Activity: Your answer must be one number: the count of lines below that include "chair".

Data for the task:
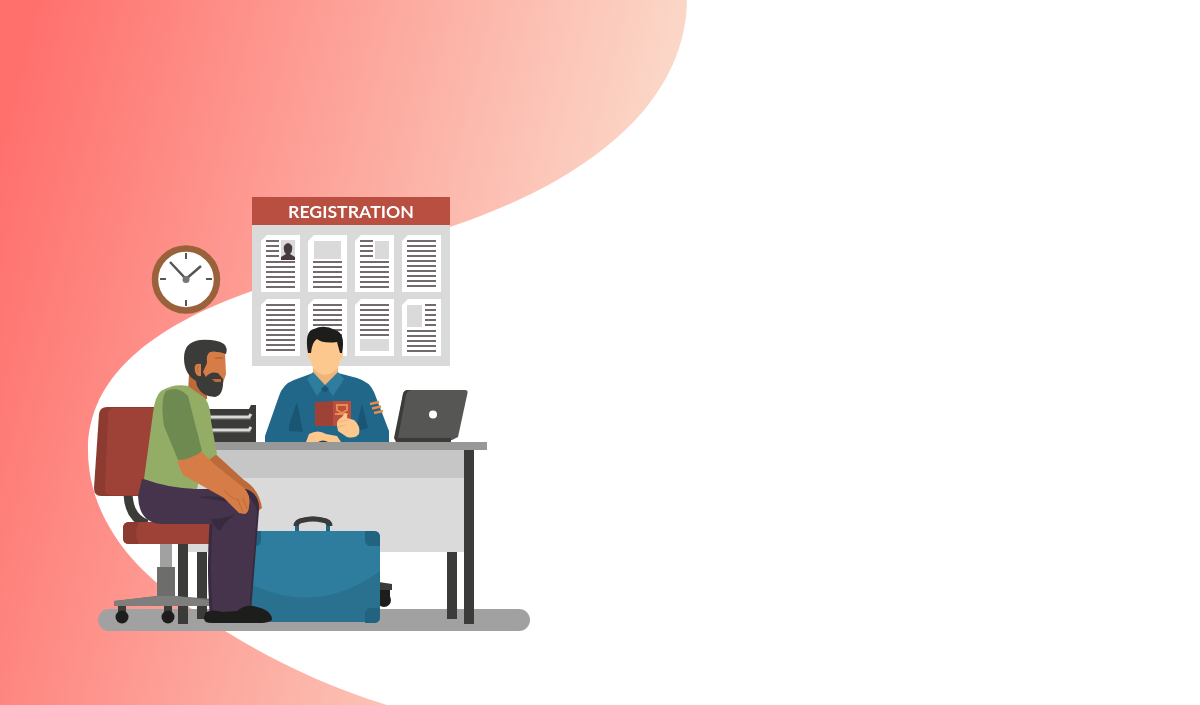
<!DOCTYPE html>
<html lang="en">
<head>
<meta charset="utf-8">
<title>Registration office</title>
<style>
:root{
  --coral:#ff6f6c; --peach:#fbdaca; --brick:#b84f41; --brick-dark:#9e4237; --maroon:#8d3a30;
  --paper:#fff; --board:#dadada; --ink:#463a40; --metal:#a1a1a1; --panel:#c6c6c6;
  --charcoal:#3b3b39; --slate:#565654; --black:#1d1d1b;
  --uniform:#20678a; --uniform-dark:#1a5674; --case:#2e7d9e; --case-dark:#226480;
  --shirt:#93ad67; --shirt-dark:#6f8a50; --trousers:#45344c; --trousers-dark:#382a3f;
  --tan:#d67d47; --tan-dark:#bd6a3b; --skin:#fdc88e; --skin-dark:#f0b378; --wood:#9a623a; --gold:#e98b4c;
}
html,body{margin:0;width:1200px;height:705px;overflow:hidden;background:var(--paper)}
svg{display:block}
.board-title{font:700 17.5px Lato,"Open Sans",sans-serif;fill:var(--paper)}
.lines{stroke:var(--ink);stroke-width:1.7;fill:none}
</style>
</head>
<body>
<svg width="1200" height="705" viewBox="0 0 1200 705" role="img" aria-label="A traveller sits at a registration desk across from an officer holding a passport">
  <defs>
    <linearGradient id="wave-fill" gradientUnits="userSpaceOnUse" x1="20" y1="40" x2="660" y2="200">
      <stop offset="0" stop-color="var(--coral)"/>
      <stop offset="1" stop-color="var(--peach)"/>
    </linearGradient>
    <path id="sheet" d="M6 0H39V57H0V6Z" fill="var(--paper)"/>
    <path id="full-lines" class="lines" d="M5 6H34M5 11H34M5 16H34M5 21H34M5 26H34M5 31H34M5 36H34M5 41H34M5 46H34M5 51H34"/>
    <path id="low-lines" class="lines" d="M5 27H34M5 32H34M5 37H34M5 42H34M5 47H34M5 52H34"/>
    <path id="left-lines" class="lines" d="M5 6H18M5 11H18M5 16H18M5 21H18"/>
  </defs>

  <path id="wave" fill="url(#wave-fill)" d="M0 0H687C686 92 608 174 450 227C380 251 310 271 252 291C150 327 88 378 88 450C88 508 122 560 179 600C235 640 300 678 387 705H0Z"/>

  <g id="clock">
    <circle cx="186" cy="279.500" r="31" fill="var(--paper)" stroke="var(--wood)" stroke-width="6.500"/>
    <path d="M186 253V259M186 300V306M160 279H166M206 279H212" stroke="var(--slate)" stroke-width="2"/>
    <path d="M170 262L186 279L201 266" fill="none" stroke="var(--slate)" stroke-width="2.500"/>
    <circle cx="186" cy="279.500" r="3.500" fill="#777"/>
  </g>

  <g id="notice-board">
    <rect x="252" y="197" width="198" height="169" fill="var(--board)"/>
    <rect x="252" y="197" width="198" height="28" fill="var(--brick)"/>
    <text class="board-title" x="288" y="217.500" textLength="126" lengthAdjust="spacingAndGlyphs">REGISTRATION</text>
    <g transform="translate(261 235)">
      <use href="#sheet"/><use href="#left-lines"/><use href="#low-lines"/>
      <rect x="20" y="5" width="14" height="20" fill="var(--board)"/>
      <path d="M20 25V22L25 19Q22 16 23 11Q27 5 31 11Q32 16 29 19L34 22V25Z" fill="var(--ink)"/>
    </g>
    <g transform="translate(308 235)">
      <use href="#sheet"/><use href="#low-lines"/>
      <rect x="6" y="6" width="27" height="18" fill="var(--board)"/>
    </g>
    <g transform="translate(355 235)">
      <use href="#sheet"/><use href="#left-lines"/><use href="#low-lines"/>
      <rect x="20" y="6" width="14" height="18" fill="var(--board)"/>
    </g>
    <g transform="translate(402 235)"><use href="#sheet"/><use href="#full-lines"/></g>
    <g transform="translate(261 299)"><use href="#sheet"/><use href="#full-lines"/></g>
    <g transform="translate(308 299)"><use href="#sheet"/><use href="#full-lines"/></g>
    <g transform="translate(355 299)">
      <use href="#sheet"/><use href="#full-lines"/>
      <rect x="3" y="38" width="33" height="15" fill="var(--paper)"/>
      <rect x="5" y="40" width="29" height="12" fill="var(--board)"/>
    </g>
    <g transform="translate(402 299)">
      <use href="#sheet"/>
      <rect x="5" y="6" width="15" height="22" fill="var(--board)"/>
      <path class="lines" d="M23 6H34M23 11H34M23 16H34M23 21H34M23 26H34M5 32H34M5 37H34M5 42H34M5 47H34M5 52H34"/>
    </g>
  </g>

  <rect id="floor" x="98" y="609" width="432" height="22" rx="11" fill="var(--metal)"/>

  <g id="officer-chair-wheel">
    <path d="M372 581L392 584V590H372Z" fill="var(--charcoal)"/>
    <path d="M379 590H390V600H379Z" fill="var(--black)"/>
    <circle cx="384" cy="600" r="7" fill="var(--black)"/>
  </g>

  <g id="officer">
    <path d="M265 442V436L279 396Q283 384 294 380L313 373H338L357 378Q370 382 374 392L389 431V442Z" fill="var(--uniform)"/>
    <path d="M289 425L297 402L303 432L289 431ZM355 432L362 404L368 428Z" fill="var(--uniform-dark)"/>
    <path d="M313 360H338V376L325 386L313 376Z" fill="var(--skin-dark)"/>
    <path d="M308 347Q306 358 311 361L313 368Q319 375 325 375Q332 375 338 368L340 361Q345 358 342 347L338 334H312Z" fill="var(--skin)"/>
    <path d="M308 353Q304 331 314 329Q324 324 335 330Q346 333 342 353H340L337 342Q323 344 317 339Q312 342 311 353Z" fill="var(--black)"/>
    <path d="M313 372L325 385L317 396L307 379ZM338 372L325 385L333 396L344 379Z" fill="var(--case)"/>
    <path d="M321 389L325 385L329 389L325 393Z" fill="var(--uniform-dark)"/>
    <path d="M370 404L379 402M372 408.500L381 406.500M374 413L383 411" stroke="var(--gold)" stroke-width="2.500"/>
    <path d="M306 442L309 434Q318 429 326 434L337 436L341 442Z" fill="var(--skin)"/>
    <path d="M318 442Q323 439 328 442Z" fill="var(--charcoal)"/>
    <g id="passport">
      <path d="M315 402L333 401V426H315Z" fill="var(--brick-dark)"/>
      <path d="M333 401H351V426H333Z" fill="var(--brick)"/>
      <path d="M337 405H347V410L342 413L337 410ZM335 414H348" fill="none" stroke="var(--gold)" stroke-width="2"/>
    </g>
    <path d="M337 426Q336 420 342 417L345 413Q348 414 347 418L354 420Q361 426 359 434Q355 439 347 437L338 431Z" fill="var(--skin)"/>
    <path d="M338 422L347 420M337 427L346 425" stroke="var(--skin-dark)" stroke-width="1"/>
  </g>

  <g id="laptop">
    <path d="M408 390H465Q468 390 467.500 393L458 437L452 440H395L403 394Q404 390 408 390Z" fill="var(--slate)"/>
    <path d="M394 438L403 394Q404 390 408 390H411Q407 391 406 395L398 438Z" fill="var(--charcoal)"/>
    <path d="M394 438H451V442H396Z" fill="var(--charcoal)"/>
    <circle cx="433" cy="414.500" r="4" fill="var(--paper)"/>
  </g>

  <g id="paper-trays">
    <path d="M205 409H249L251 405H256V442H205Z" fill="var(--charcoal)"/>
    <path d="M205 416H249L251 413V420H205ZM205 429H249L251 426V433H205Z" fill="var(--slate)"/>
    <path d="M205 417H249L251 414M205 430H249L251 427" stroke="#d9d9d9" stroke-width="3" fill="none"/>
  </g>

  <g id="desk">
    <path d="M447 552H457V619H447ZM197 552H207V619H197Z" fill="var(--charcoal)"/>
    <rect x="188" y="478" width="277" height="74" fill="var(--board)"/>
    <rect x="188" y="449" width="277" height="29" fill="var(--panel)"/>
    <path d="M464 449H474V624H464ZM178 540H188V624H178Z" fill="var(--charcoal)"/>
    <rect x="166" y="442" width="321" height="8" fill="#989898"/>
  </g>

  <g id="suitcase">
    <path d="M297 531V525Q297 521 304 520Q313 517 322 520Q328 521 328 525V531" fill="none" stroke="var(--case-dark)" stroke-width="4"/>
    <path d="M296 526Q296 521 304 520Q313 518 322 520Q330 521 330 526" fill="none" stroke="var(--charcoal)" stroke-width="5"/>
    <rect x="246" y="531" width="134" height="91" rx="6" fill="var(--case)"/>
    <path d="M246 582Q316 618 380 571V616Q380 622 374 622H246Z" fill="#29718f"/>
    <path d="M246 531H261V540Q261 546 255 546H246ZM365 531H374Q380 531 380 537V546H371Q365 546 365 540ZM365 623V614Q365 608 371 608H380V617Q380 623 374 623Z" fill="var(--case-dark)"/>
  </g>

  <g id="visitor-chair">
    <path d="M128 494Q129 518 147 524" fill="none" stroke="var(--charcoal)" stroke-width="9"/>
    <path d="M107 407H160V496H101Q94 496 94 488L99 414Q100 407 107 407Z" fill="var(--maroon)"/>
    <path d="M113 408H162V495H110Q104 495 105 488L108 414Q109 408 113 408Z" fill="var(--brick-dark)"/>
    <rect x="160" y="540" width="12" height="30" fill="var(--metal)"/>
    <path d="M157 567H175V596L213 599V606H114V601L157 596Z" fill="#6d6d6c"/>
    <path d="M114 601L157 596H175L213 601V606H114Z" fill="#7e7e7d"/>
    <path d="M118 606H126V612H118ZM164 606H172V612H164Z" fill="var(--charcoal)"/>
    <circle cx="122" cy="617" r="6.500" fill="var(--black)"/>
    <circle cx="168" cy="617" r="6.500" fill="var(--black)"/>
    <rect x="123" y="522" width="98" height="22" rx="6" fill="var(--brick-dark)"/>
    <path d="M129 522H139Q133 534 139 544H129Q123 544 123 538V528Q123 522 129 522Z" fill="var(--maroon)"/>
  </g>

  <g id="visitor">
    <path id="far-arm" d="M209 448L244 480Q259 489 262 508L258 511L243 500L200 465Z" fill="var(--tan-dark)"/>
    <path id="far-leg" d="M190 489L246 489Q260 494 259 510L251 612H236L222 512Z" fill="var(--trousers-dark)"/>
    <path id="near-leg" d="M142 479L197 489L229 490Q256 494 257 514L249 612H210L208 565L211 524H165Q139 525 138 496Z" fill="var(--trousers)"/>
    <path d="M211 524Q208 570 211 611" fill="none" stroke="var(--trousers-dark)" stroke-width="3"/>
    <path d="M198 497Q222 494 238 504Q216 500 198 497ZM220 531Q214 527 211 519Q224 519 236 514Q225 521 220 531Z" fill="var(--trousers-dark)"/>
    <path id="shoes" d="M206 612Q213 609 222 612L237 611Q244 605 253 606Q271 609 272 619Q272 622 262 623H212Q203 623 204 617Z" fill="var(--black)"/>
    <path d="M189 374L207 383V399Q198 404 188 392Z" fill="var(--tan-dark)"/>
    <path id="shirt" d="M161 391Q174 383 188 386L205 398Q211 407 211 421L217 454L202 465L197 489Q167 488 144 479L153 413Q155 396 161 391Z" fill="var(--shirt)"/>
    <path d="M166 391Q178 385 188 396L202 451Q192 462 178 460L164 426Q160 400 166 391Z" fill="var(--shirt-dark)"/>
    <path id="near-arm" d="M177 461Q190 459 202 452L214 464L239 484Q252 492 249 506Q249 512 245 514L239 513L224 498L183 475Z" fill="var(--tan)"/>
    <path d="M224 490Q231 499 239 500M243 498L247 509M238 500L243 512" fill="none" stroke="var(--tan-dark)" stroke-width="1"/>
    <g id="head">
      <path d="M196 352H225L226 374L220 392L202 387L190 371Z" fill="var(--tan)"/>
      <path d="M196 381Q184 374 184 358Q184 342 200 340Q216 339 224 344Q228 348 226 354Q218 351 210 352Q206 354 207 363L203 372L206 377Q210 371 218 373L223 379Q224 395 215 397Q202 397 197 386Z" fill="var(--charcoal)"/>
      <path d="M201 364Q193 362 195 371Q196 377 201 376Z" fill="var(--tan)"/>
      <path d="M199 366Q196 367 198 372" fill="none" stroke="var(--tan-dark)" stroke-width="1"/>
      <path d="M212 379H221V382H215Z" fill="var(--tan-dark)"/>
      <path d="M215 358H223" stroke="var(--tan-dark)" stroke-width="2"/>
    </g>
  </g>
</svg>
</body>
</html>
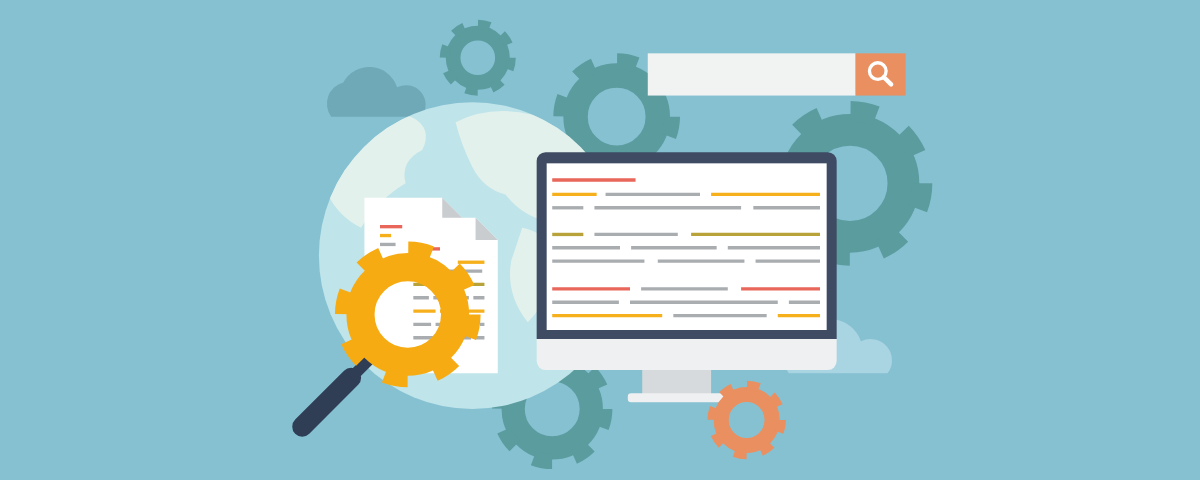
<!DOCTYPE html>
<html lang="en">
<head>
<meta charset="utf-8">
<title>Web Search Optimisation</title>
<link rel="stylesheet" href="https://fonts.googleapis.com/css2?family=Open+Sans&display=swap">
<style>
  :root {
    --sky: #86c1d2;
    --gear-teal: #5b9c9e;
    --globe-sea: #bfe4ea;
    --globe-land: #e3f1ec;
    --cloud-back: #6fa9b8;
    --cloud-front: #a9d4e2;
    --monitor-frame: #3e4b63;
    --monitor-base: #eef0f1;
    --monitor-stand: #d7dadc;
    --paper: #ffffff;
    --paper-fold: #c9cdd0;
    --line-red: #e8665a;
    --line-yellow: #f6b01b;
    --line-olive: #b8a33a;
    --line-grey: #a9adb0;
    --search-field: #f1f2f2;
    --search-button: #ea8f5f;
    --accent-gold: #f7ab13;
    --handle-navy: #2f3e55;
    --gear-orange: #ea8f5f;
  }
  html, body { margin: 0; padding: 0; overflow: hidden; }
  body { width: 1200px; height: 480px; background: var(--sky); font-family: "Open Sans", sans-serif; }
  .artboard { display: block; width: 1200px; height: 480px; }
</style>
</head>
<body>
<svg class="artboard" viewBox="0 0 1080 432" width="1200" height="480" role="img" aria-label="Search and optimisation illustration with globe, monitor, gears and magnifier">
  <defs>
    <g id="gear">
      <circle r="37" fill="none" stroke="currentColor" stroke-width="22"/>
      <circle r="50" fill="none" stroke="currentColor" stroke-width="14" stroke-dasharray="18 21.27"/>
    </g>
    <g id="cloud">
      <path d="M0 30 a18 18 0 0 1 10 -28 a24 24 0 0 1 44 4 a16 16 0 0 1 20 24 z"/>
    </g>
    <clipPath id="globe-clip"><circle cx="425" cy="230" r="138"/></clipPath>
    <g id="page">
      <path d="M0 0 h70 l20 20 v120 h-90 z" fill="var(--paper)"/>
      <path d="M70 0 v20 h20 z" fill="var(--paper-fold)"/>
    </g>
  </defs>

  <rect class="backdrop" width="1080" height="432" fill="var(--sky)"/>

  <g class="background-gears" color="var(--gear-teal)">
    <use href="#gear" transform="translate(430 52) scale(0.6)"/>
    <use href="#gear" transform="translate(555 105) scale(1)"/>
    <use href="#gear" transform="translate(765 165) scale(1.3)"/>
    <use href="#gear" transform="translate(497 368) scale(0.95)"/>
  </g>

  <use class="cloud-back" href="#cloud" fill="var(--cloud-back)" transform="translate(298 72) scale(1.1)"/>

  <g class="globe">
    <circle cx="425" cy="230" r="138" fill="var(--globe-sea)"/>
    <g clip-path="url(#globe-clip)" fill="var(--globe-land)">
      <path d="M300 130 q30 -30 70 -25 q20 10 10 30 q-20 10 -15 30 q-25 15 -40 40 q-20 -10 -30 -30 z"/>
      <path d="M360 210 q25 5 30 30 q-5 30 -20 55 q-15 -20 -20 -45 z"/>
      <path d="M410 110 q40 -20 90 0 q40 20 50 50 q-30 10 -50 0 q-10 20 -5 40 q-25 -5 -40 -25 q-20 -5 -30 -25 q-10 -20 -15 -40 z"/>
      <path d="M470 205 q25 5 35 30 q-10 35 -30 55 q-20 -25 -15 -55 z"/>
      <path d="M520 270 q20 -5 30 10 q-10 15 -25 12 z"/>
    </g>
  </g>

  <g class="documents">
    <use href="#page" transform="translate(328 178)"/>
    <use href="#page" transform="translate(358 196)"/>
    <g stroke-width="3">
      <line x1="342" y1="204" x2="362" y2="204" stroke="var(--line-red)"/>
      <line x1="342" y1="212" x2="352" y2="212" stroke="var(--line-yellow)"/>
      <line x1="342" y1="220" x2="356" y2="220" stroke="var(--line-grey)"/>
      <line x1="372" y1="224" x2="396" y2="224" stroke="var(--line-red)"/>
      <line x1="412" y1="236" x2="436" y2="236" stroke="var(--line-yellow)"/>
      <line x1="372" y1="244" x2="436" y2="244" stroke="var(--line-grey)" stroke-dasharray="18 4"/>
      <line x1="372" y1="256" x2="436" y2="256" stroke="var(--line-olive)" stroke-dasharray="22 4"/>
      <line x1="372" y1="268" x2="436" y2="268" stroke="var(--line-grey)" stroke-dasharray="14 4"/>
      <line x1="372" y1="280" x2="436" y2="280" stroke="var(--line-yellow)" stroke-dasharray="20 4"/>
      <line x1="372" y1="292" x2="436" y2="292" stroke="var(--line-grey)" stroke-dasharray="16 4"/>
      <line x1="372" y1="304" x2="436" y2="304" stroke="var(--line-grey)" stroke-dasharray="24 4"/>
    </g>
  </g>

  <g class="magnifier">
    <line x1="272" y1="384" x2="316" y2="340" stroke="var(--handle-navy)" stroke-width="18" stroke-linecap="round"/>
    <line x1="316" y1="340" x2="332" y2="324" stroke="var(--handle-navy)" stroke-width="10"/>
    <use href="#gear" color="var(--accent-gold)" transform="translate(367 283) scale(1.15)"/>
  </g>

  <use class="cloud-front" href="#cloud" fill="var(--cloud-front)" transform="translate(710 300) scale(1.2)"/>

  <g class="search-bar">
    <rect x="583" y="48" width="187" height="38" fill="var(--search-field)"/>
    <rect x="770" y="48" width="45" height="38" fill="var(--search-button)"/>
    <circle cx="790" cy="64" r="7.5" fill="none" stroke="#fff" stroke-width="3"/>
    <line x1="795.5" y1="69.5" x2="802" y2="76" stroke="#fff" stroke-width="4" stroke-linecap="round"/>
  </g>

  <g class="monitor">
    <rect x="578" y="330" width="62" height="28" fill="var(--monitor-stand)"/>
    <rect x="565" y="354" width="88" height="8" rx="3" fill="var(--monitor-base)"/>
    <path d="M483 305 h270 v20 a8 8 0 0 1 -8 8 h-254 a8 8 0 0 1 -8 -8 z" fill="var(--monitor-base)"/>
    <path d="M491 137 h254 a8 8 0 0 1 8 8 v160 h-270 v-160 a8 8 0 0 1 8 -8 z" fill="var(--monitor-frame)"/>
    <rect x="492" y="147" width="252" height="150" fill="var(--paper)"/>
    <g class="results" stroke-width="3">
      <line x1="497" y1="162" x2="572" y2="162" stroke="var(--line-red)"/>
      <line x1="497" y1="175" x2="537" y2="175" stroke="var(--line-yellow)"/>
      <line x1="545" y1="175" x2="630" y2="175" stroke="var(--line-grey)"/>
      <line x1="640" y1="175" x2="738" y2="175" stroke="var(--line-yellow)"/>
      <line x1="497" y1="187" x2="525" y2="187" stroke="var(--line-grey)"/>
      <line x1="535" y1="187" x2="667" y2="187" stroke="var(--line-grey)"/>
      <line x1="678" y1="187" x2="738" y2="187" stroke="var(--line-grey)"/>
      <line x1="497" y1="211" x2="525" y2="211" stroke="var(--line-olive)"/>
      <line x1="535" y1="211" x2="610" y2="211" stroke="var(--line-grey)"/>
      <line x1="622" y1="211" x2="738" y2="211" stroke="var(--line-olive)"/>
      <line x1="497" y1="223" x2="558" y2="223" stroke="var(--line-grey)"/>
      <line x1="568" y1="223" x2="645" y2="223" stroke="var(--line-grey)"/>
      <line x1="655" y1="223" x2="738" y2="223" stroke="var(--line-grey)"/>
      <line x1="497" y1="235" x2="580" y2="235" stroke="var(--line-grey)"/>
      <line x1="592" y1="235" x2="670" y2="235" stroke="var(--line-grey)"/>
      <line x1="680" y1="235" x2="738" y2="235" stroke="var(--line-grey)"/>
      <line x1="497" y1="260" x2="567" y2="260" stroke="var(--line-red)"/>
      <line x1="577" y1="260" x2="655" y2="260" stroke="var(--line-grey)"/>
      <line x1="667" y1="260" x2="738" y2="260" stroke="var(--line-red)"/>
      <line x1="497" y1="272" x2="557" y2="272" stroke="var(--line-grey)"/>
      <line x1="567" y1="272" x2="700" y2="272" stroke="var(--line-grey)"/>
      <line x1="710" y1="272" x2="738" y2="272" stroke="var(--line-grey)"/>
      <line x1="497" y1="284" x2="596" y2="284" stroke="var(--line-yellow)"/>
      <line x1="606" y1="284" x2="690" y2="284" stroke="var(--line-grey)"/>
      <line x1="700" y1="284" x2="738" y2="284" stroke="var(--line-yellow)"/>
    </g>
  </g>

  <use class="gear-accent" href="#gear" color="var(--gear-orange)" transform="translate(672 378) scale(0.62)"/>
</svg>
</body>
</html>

Written answer: 2